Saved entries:

= Beginning of Section =

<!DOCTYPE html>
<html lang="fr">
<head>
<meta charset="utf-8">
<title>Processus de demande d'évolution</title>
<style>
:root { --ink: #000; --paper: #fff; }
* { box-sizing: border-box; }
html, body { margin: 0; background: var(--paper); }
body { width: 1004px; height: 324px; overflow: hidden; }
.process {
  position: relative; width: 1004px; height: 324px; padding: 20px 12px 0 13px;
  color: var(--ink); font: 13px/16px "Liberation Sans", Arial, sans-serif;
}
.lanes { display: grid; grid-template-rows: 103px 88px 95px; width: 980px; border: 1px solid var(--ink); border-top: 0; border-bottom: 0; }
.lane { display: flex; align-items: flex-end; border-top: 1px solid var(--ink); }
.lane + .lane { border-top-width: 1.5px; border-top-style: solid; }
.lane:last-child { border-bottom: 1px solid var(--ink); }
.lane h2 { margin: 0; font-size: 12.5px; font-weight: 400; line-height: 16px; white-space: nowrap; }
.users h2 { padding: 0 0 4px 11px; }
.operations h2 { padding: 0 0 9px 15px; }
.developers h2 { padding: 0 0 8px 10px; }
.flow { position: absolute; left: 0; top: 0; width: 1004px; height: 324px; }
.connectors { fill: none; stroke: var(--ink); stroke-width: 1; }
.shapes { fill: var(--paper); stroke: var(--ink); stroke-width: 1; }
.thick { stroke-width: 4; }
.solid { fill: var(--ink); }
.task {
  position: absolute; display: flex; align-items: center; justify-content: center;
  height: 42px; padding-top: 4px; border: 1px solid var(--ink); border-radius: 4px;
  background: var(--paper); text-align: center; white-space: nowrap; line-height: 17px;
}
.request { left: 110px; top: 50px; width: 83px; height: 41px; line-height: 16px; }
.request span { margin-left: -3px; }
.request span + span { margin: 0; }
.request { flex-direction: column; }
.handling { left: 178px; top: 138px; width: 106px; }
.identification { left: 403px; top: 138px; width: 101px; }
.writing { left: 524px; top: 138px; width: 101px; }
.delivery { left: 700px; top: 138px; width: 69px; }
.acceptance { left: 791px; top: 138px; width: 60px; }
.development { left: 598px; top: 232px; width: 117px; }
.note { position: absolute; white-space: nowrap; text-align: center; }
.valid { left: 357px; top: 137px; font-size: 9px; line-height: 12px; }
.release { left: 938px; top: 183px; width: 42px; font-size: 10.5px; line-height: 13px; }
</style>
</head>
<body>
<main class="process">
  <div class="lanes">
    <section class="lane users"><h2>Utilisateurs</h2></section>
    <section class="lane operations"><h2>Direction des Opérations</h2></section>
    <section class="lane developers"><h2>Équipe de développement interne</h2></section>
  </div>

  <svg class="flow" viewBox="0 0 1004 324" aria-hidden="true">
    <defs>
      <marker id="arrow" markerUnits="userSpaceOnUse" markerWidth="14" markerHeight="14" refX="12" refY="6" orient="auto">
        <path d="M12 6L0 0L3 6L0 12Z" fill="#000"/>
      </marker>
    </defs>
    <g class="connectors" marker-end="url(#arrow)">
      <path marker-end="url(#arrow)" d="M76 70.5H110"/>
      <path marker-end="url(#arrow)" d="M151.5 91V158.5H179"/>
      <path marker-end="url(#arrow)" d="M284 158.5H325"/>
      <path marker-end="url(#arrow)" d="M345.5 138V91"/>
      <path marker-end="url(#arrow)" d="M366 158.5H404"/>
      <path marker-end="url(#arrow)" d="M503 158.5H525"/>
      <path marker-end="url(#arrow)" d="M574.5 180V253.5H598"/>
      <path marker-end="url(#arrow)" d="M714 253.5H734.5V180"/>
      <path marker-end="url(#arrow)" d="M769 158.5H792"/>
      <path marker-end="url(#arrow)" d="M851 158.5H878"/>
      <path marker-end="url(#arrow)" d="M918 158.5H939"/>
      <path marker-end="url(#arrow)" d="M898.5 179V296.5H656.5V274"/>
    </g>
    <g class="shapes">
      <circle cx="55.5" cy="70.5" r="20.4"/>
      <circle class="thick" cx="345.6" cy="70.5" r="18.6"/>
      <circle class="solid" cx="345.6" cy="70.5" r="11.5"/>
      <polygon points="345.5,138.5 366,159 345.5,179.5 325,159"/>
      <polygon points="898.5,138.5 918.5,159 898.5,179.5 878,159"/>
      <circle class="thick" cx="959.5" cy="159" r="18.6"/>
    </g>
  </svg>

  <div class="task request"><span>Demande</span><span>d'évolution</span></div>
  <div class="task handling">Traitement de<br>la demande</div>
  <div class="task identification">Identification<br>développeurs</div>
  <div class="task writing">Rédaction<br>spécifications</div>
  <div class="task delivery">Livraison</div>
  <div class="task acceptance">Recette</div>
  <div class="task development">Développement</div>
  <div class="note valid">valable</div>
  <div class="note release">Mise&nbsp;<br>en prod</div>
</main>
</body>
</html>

= End of Section =

* _What this task involves_: Reproduce every record that appears above, keeping the wording exact.

* _Exercise answer_:
<!DOCTYPE html>
<html lang="fr">
<head>
<meta charset="utf-8">
<title>Processus de demande d'évolution</title>
<style>
:root { --ink: #000; --paper: #fff; }
* { box-sizing: border-box; }
html, body { margin: 0; background: var(--paper); }
body { width: 1004px; height: 324px; overflow: hidden; }
.process {
  position: relative; width: 1004px; height: 324px; padding: 20px 12px 0 13px;
  color: var(--ink); font: 13px/16px "Liberation Sans", Arial, sans-serif;
}
.lanes { display: grid; grid-template-rows: 103px 88px 95px; width: 980px; border: 1px solid var(--ink); border-top: 0; border-bottom: 0; }
.lane { display: flex; align-items: flex-end; border-top: 1px solid var(--ink); }
.lane + .lane { border-top-width: 1.5px; border-top-style: solid; }
.lane:last-child { border-bottom: 1px solid var(--ink); }
.lane h2 { margin: 0; font-size: 12.5px; font-weight: 400; line-height: 16px; white-space: nowrap; }
.users h2 { padding: 0 0 4px 11px; }
.operations h2 { padding: 0 0 9px 15px; }
.developers h2 { padding: 0 0 8px 10px; }
.flow { position: absolute; left: 0; top: 0; width: 1004px; height: 324px; }
.connectors { fill: none; stroke: var(--ink); stroke-width: 1; }
.shapes { fill: var(--paper); stroke: var(--ink); stroke-width: 1; }
.thick { stroke-width: 4; }
.solid { fill: var(--ink); }
.task {
  position: absolute; display: flex; align-items: center; justify-content: center;
  height: 42px; padding-top: 4px; border: 1px solid var(--ink); border-radius: 4px;
  background: var(--paper); text-align: center; white-space: nowrap; line-height: 17px;
}
.request { left: 110px; top: 50px; width: 83px; height: 41px; line-height: 16px; }
.request span { margin-left: -3px; }
.request span + span { margin: 0; }
.request { flex-direction: column; }
.handling { left: 178px; top: 138px; width: 106px; }
.identification { left: 403px; top: 138px; width: 101px; }
.writing { left: 524px; top: 138px; width: 101px; }
.delivery { left: 700px; top: 138px; width: 69px; }
.acceptance { left: 791px; top: 138px; width: 60px; }
.development { left: 598px; top: 232px; width: 117px; }
.note { position: absolute; white-space: nowrap; text-align: center; }
.valid { left: 357px; top: 137px; font-size: 9px; line-height: 12px; }
.release { left: 938px; top: 183px; width: 42px; font-size: 10.5px; line-height: 13px; }
</style>
</head>
<body>
<main class="process">
  <div class="lanes">
    <section class="lane users"><h2>Utilisateurs</h2></section>
    <section class="lane operations"><h2>Direction des Opérations</h2></section>
    <section class="lane developers"><h2>Équipe de développement interne</h2></section>
  </div>

  <svg class="flow" viewBox="0 0 1004 324" aria-hidden="true">
    <defs>
      <marker id="arrow" markerUnits="userSpaceOnUse" markerWidth="14" markerHeight="14" refX="12" refY="6" orient="auto">
        <path d="M12 6L0 0L3 6L0 12Z" fill="#000"/>
      </marker>
    </defs>
    <g class="connectors" marker-end="url(#arrow)">
      <path marker-end="url(#arrow)" d="M76 70.5H110"/>
      <path marker-end="url(#arrow)" d="M151.5 91V158.5H179"/>
      <path marker-end="url(#arrow)" d="M284 158.5H325"/>
      <path marker-end="url(#arrow)" d="M345.5 138V91"/>
      <path marker-end="url(#arrow)" d="M366 158.5H404"/>
      <path marker-end="url(#arrow)" d="M503 158.5H525"/>
      <path marker-end="url(#arrow)" d="M574.5 180V253.5H598"/>
      <path marker-end="url(#arrow)" d="M714 253.5H734.5V180"/>
      <path marker-end="url(#arrow)" d="M769 158.5H792"/>
      <path marker-end="url(#arrow)" d="M851 158.5H878"/>
      <path marker-end="url(#arrow)" d="M918 158.5H939"/>
      <path marker-end="url(#arrow)" d="M898.5 179V296.5H656.5V274"/>
    </g>
    <g class="shapes">
      <circle cx="55.5" cy="70.5" r="20.4"/>
      <circle class="thick" cx="345.6" cy="70.5" r="18.6"/>
      <circle class="solid" cx="345.6" cy="70.5" r="11.5"/>
      <polygon points="345.5,138.5 366,159 345.5,179.5 325,159"/>
      <polygon points="898.5,138.5 918.5,159 898.5,179.5 878,159"/>
      <circle class="thick" cx="959.5" cy="159" r="18.6"/>
    </g>
  </svg>

  <div class="task request"><span>Demande</span><span>d'évolution</span></div>
  <div class="task handling">Traitement de<br>la demande</div>
  <div class="task identification">Identification<br>développeurs</div>
  <div class="task writing">Rédaction<br>spécifications</div>
  <div class="task delivery">Livraison</div>
  <div class="task acceptance">Recette</div>
  <div class="task development">Développement</div>
  <div class="note valid">valable</div>
  <div class="note release">Mise&nbsp;<br>en prod</div>
</main>
</body>
</html>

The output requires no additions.